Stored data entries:
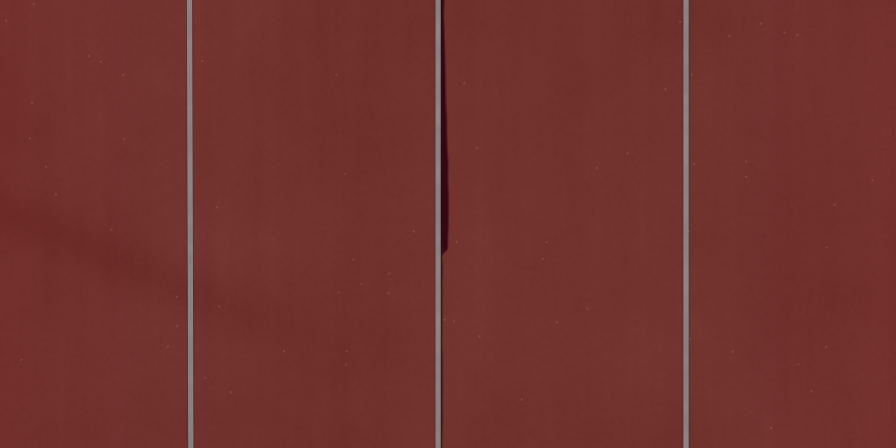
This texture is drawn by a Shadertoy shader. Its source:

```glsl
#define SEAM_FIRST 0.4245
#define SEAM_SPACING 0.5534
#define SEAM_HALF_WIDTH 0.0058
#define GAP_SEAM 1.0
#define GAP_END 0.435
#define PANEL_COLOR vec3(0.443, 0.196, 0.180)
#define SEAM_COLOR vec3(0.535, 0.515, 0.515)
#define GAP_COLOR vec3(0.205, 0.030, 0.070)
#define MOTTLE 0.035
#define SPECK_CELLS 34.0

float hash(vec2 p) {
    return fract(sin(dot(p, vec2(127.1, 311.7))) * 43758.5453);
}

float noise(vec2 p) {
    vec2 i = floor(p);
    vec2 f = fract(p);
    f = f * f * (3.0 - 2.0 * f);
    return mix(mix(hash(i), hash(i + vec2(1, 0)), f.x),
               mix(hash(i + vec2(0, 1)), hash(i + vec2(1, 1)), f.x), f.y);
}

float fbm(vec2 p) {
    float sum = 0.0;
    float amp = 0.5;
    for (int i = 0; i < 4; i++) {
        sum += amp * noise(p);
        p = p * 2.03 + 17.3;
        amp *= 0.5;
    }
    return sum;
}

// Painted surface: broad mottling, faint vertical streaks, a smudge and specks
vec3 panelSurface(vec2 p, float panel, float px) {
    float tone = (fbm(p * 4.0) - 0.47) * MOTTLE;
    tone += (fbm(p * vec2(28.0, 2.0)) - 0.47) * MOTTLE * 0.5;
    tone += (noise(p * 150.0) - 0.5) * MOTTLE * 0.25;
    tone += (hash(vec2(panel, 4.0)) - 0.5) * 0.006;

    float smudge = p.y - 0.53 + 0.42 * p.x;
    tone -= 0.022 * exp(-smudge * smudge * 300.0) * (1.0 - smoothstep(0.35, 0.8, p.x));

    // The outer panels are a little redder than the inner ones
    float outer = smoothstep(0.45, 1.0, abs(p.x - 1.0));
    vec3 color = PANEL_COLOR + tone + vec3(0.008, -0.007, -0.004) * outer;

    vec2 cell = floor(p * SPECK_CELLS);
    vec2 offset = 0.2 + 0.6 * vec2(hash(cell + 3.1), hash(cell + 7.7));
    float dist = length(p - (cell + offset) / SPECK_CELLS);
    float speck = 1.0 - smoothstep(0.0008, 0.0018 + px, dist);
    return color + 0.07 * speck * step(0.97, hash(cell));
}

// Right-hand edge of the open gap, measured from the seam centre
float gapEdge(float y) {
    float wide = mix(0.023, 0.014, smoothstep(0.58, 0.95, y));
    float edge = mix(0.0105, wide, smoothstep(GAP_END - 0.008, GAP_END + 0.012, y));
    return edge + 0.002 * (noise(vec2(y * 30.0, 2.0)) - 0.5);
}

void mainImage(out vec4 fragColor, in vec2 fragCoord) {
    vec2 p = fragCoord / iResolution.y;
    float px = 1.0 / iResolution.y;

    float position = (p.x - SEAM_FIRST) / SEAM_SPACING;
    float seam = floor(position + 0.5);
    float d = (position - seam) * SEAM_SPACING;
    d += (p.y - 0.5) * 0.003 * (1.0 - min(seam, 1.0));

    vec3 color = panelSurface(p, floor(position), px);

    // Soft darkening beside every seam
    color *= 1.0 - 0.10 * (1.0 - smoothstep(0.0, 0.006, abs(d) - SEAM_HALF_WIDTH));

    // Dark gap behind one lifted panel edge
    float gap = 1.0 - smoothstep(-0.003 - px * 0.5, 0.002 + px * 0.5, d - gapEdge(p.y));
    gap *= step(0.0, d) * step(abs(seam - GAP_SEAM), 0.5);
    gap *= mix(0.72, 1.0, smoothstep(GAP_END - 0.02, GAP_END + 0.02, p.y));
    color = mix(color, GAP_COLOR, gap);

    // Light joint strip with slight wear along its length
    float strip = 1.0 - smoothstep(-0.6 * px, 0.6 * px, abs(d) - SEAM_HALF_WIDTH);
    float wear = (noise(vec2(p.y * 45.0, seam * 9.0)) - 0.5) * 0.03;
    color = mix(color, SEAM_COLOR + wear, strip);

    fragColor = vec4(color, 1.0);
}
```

...

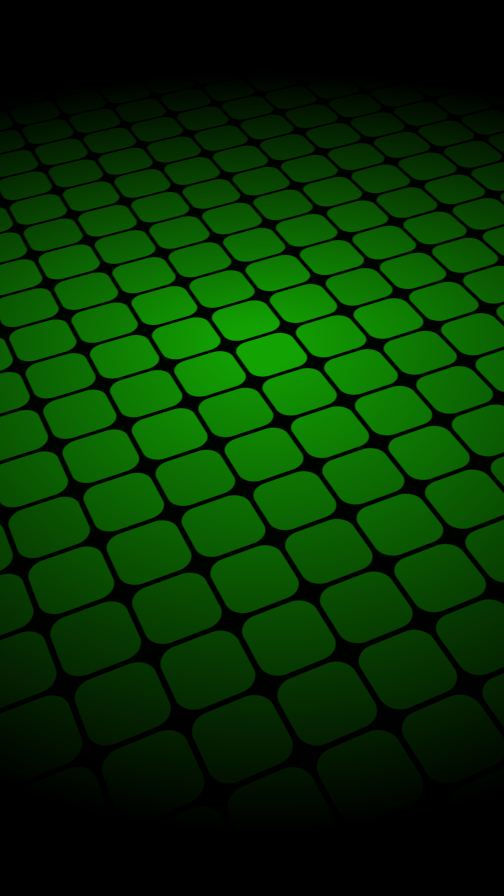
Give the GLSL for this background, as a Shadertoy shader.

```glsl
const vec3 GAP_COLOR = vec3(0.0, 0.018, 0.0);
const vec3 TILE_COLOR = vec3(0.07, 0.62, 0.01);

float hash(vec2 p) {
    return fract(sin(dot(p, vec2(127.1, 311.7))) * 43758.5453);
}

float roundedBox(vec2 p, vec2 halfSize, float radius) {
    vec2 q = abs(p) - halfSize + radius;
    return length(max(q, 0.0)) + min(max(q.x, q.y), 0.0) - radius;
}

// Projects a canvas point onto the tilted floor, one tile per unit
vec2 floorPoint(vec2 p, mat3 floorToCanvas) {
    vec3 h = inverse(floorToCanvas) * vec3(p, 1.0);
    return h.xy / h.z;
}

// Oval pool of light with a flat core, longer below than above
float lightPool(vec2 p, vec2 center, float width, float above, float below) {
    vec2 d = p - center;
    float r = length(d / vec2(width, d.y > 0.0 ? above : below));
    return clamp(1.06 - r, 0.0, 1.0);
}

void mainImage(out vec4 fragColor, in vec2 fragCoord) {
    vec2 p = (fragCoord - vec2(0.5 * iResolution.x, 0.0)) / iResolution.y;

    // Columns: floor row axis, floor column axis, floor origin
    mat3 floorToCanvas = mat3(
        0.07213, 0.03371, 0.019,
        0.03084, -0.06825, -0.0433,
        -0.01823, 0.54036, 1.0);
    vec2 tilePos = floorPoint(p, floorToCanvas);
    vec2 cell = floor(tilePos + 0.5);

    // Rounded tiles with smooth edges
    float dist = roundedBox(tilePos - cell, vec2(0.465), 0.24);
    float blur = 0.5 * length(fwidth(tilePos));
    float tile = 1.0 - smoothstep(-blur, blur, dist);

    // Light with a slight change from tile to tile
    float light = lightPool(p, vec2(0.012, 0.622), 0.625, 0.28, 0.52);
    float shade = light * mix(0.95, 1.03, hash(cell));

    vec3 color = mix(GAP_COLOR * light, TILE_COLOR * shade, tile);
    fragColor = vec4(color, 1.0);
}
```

About this exercise: Find the word "tone" in the data and show each line that holds it.

Result:
    float tone = (fbm(p * 4.0) - 0.47) * MOTTLE;
    tone += (fbm(p * vec2(28.0, 2.0)) - 0.47) * MOTTLE * 0.5;
    tone += (noise(p * 150.0) - 0.5) * MOTTLE * 0.25;
    tone += (hash(vec2(panel, 4.0)) - 0.5) * 0.006;
    tone -= 0.022 * exp(-smudge * smudge * 300.0) * (1.0 - smoothstep(0.35, 0.8, p.x));
    vec3 color = PANEL_COLOR + tone + vec3(0.008, -0.007, -0.004) * outer;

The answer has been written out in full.